Information for male victims of rape
Talking about sexual assault is never easy. Whether you are a man or a woman, sexual assault is a trauma. The trauma of sexual assault involves losing control of your own body and possibly fearing death or injury. 'Rape trauma syndrome' is a term that mental health professionals use to describe the common reactions that occur for both men and women after sexual assault. There are also other ways that men are affected by rape.
Information for men on childhood sexual assault
Talking about sexual assault is never easy. Talking about something that happened in your childhood is often extremely difficult. For men talking about personal topics may be even harder than for women. If, however, childhood sexual assault is affecting your life you may find you need to discuss your situation with someone.
Reporting to the police
You have the option to report to police if you have been sexually assaulted. You also have the option to make the report and request that no further action is taken. You are not required to report to police immediately after a sexual assault. However, the advantage of making a report soon after the incident is that it is easier for the police to gather evidence, investigate and charge the offender. If an assault is reported within three days a forensic medical examination will be performed, with your consent, to see if there is any evidence that can be collected.
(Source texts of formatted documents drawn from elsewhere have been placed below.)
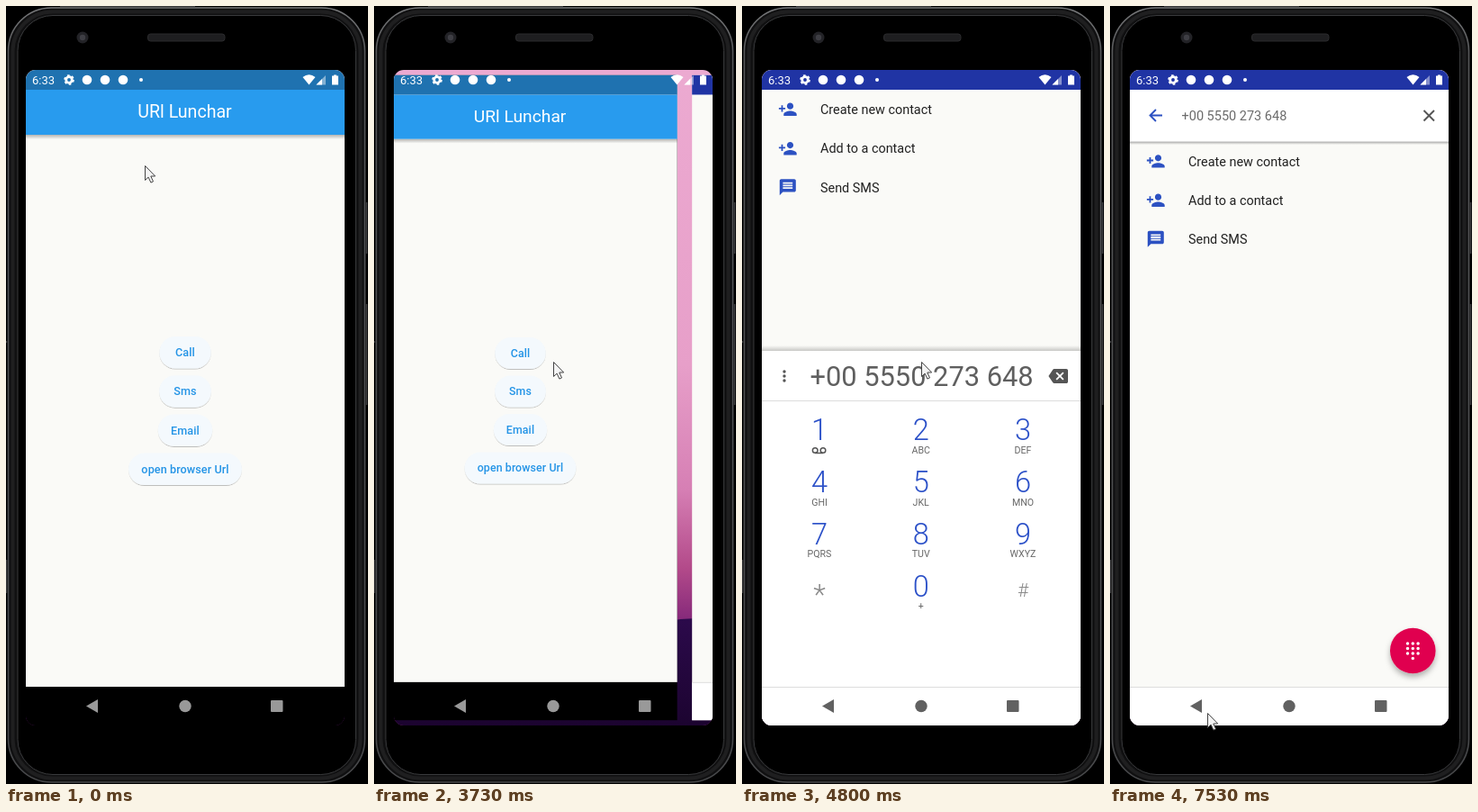
An HTML page that plays this animation: 402x864 px, repeating every 8 s.

```html
<!DOCTYPE html>
<html lang="en">
<head>
<meta charset="utf-8">
<title>Phone dialer demo</title>
<style>
  html, body { margin: 0; width: 100%; height: 100%; overflow: hidden; background: #000; }
  svg { display: block; font-family: Roboto, sans-serif; }
  .mid { text-anchor: middle; }
  .blue { fill: #2c51c2; }
</style>
</head>
<body>
<svg width="402" height="864" viewBox="0 0 402 864">
  <defs>
    <clipPath id="screen"><rect x="22" y="71" width="354" height="728" rx="11"/></clipPath>
    <linearGradient id="rim" x2="0" y2="1">
      <stop offset="0" stop-color="#77787a"/><stop offset=".06" stop-color="#58595b"/>
      <stop offset="1" stop-color="#48494b"/>
    </linearGradient>
    <linearGradient id="sky" x2="0" y2="1">
      <stop offset="0" stop-color="#ecaad1"/><stop offset=".45" stop-color="#e79fc9"/>
      <stop offset=".64" stop-color="#d67fb4"/><stop offset=".76" stop-color="#b34a8a"/>
      <stop offset=".84" stop-color="#85297a"/>
    </linearGradient>
    <linearGradient id="hill" x2="0" y2="1">
      <stop offset="0" stop-color="#2c0a4c"/><stop offset="1" stop-color="#1c0430"/>
    </linearGradient>
    <linearGradient id="down" x2="0" y2="1">
      <stop offset="0" stop-opacity=".28"/><stop offset="1" stop-opacity="0"/>
    </linearGradient>
    <linearGradient id="up" x2="0" y2="1">
      <stop offset="0" stop-opacity="0"/><stop offset="1" stop-opacity=".2"/>
    </linearGradient>
    <filter id="lift" x="-30%" y="-30%" width="160%" height="180%">
      <feDropShadow dx="0" dy="1" stdDeviation=".6" flood-opacity=".24"/>
    </filter>
    <filter id="float" x="-40%" y="-40%" width="180%" height="200%">
      <feDropShadow dx="0" dy="4" stdDeviation="3" flood-opacity=".3"/>
    </filter>
    <path id="person" d="M15 12c2.21 0 4-1.79 4-4s-1.79-4-4-4-4 1.79-4 4 1.79 4 4 4zm-9-2V7H4v3H1v2h3v3h2v-3h3v-2H6zm9 4c-2.67 0-8 1.34-8 4v2h16v-2c0-2.66-5.33-4-8-4z"/>
    <path id="message" d="M20 2H4c-1.1 0-2 .9-2 2v18l4-4h14c1.1 0 2-.9 2-2V4c0-1.1-.9-2-2-2zM6 9h12v2H6V9zm12 5H6v-2h12v2zm0-6H6V6h12v2z"/>
  </defs>

  <!-- phone body -->
  <rect x="2.5" y="2" width="396" height="860" rx="48" fill="#101011" stroke="url(#rim)" stroke-width="1.6"/>
  <rect x="7.5" y="6.5" width="386" height="851" rx="44" fill="none" stroke="#1f1f20" stroke-width="4"/>
  <rect x="13" y="10.5" width="375.5" height="843" rx="39" stroke="#3a3b3d"/>
  <path d="M60 .5h150M400.5 218v57M400.5 331v112M.5 372v2M.5 615v37" stroke="#3c3c3e" stroke-width="1.6"/>
  <circle cx="85" cy="35" r="6.5" fill="#232327"/>
  <circle cx="85" cy="35" r="3.2" fill="#3e3e44"/>
  <rect x="157.5" y="31" width="85.5" height="8" rx="3" fill="#1e1e20" stroke="#2b2b2d"/>

  <g clip-path="url(#screen)">
    <rect x="22" y="71" width="354" height="728" fill="url(#sky)"/>
    <path d="M22 688L60 681 120 690 200 676 290 690 340 681 376 679V799H22z" fill="url(#hill)"/>

    <g id="home">
      <rect x="22" y="71" width="354" height="728"/>
      <rect x="22" y="71" width="354" height="685" fill="#fafaf7"/>
      <rect x="22" y="143" width="354" height="5" fill="url(#down)"/>
      <rect x="22" y="93" width="354" height="50" fill="#289bee"/>
      <rect x="22" y="71" width="354" height="22" fill="#1f72b0"/>
      <text class="mid" x="198.5" y="124" font-size="19.6" fill="#fff">URl Lunchar</text>
    </g>

    <g id="dial">
      <rect x="22" y="71" width="354" height="728" fill="#fafaf7"/>
      <g id="list">
        <use href="#person" class="blue" transform="translate(40 104)scale(.9)"/>
        <use href="#person" class="blue" transform="translate(40 147.4)scale(.9)"/>
        <use href="#message" class="blue" transform="translate(40 190.4)scale(.9)"/>
        <g font-size="14.4" fill="#212121">
          <text x="87" y="120">Create new contact</text>
          <text x="87" y="163.4">Add to a contact</text>
          <text x="87" y="206.5">Send SMS</text>
        </g>
      </g>
      <g id="search">
        <rect x="22" y="151" width="354" height="3" fill="url(#down)"/>
        <rect x="22" y="93" width="354" height="58" fill="#fff"/>
        <path d="M22 151h354" stroke="#bbb"/>
        <path d="M58 121.5H45M51 115l-6.5 6.5 6.5 6.5" fill="none" stroke="#2c51c2" stroke-width="1.8"/>
        <text class="number" x="79.5" y="126.7" font-size="14.5" fill="#6b6b6b"></text>
        <path d="M348.5 116l11.5 11.5M360 116l-11.5 11.5" stroke="#555" stroke-width="1.9"/>
      </g>
      <rect x="22" y="71" width="354" height="22" fill="#2034a4"/>
      <g id="pad">
        <rect x="22" y="371" width="354" height="6" fill="url(#up)"/>
        <rect x="22" y="377" width="354" height="422" fill="#fff"/>
        <path d="M22 432.5h354" stroke="#ddd"/>
        <g fill="#555">
          <circle cx="47" cy="400" r="1.7"/><circle cx="47" cy="405" r="1.7"/><circle cx="47" cy="410" r="1.7"/>
          <path transform="translate(340.4 394.2)scale(.9)" d="M22 3H7c-.69 0-1.23.35-1.59.88L0 12l5.41 8.11c.36.53.9.89 1.59.89h15c1.1 0 2-.9 2-2V5c0-1.1-.9-2-2-2zm-3 12.59L17.59 17 14 13.41 10.41 17 9 15.59 12.59 12 9 8.41 10.41 7 14 10.59 17.59 7 19 8.41 15.41 12 19 15.59z"/>
        </g>
        <text class="number" x="75.5" y="416.5" font-size="30.8" fill="#5f5f5f"></text>
        <g fill="none" stroke="#555" stroke-width="1.5">
          <circle cx="81.2" cy="487.5" r="2.8"/><circle cx="90" cy="487.5" r="2.8"/><path d="M81 490.5h9"/>
        </g>
        <g id="keys" class="mid"></g>
        <g id="call">
          <circle r="25.3" fill="#13e356" filter="url(#float)"/>
          <path fill="#fff" transform="scale(.9)translate(-12 -12)" d="M6.62 10.79c1.44 2.83 3.76 5.14 6.59 6.59l2.2-2.2c.27-.27.67-.36 1.02-.24 1.12.37 2.33.57 3.57.57.55 0 1 .45 1 1V20c0 .55-.45 1-1 1-9.39 0-17-7.61-17-17 0-.55.45-1 1-1h3.5c.55 0 1 .45 1 1 0 1.25.2 2.45.57 3.57.11.35.03.74-.25 1.02l-2.2 2.2z"/>
        </g>
      </g>
      <g id="open">
        <circle r="25.3" fill="#e0044f" filter="url(#float)"/>
        <path d="M-5.8-8h0m5.8 0h0m5.8 0h0M-5.8-2.5h0m5.8 0h0m5.8 0h0M-5.8 3h0m5.8 0h0m5.8 0h0M0 8.5h0" stroke="#fff" stroke-width="3.5" stroke-linecap="round"/>
      </g>
      <rect x="22" y="756" width="354" height="43" fill="#fff"/>
      <path d="M22 756.5h354" stroke="#ddd"/>
    </g>

    <rect id="ripple" x="51" y="756" width="91" height="43" rx="21.5" fill="#e2e2e2"/>
    <g id="nav">
      <path d="M89 777.5L102 770v15z"/><circle cx="199" cy="777.5" r="6.7"/>
      <rect x="294" y="771" width="13.5" height="13" rx="1"/>
    </g>
    <g fill="#fff">
      <text x="29" y="87" font-size="13">6:33</text>
      <circle cx="70" cy="82" r="3.3" fill="none" stroke="#fff" stroke-width="2.8"/>
      <circle cx="70" cy="82" r="5" fill="none" stroke="#fff" stroke-width="1.7" stroke-dasharray="2.6 2.636"/>
      <circle cx="90" cy="82" r="5.3"/><circle cx="110" cy="82" r="5.3"/><circle cx="130" cy="82" r="5.3"/>
      <circle cx="150" cy="82" r="2"/>
      <path d="M329.5 79q7-5.5 14 0l-7 8.5z"/>
      <path d="M355 77v10.5h-10.5z" fill-opacity=".45"/><path d="M351 81v6.5h-6.5z"/>
      <path d="M364 76.5h3v1h2v10h-7v-10h2z"/>
    </g>
  </g>
  <path id="cursor" d="M.5.5v16l3.6-3.4 2.8 6 2.6-1.2-2.7-5.9h4.9z" fill="#f4f4f4" stroke="#444"/>
</svg>
<script>
const $ = id => document.getElementById(id);
const clamp = v => Math.max(0, Math.min(1, v));

for (const el of document.querySelectorAll('.number')) el.textContent = '+00 5550 273 648';

const buttons = [['Call', 57.5], ['Sms', 58], ['Email', 60.5], ['open browser Url', 126]];
$('home').insertAdjacentHTML('beforeend', buttons.map(([label, w], i) => {
  const y = 385 + 43.2 * i;
  return `<rect x="${199 - w / 2}" y="${y - 18}" width="${w}" height="35.5" rx="17.75" fill="#f4f9fd" filter="url(#lift)"/>
    <text class="mid" x="199" y="${y + 4.2}" font-size="12.6" font-weight="500" letter-spacing=".1" fill="#2494e6">${label}</text>`;
}).join(''));

const keys = ['1', '2 ABC', '3 DEF', '4 GHI', '5 JKL', '6 MNO', '7 PQRS', '8 TUV', '9 WXYZ', '*', '0 +', '#'];
$('keys').innerHTML = keys.map((key, i) => {
  const [digit, letters = ''] = key.split(' ');
  const x = [86, 198.7, 312][i % 3], y = 476.5 + 57.7 * (i / 3 | 0);
  const [size, dy] = { '*': [32, 8.5], '#': [21, 0] }[digit] || [32.6, 0];
  const color = '*#'.includes(digit) ? '#888' : '#2c51c8';
  return `<text x="${x}" y="${y + dy}" font-size="${size}" font-weight="300" fill="${color}">${digit}</text>
    <text x="${x}" y="${y + 14.6}" font-size="10.6" fill="#666">${letters}</text>`;
}).join('');

// Tracks are [tick, ...values], linear between entries.
const pointer = [[0, 154, 177], [4, 180, 191], [8, 200, 205], [13, 200, 205], [15, 193, 201], [20, 193, 201],
  [21, 191, 256], [24, 187, 335], [27, 195, 411], [30, 199, 395], [81, 199, 395], [84, 186, 440],
  [88, 145, 610], [92, 111, 770], [94, 108, 785]];
const zoom = [[55, 1], [56, .984], [57, .96], [58, .946], [59, .953], [60, .97], [62, .991], [64, 1]];
const swipe = [[55, 0], [56, .1], [57, .5], [58, .85], [59, .973], [60, 1]];

function at(track, k) {
  const i = track.findIndex(p => p[0] > k);
  if (i < 0) return track[track.length - 1].slice(1);
  if (!i) return track[0].slice(1);
  const a = track[i - 1], b = track[i], f = (k - a[0]) / (b[0] - a[0]);
  return a.slice(1).map((v, j) => v + (b[j + 1] - v) * f);
}
const move = (id, x, y, scale = 1) => $(id).setAttribute('transform', `translate(${x} ${y})scale(${scale})`);
const show = (id, on) => $(id).style.display = on ? '' : 'none';
const grow = (k, from, to) => 1 - (1 - clamp((k - from) / (to - from))) ** 2;

function draw(k) {
  const [s] = at(zoom, k), [p] = at(swipe, k), pitch = 354 * s + 16.5;
  const place = (id, dx) => move(id, 199 * (1 - s) + dx, 435 * (1 - s), s);
  place('home', -p * pitch);
  place('dial', (1 - p) * pitch);

  // dial pad rises, later drops to reveal the search bar
  const rise = 1 - clamp((k - 67) / 6.6), drop = clamp((k - 102) / 5);
  const back = grow(k, 102, 108);
  show('list', k >= 68);
  show('pad', k >= 68 && drop < 1);
  move('pad', 0, 421 * (rise ** 3 + drop ** 2));
  move('call', 199, 716, grow(k, 72, 77));
  move('list', 0, 57.6 * back);
  show('search', back > 0);
  move('search', 0, 58 * (back - 1));
  show('open', k > 104);
  move('open', 336.3, 716, grow(k, 104, 108));

  $('ripple').style.opacity = clamp((k - 97) / 4) * clamp((108 - k) / 5);
  $('nav').style.fill = k < 58 ? '#999' : k < 64 ? '#777' : '#616161';
  move('cursor', ...at(pointer, k));
}

const TICK = 1000 / 15;
function loop() {
  draw(Math.floor((performance.now() % 8000 + 4) / TICK));
  requestAnimationFrame(loop);
}
loop();
</script>
</body>
</html>
```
This examination may assist to identify an offender
What happens when you contact a CASA?
CASAs work to ensure that women, children and men who are victim/survivors of sexual assault have access to comprehensive, timely support and intervention to address their needs.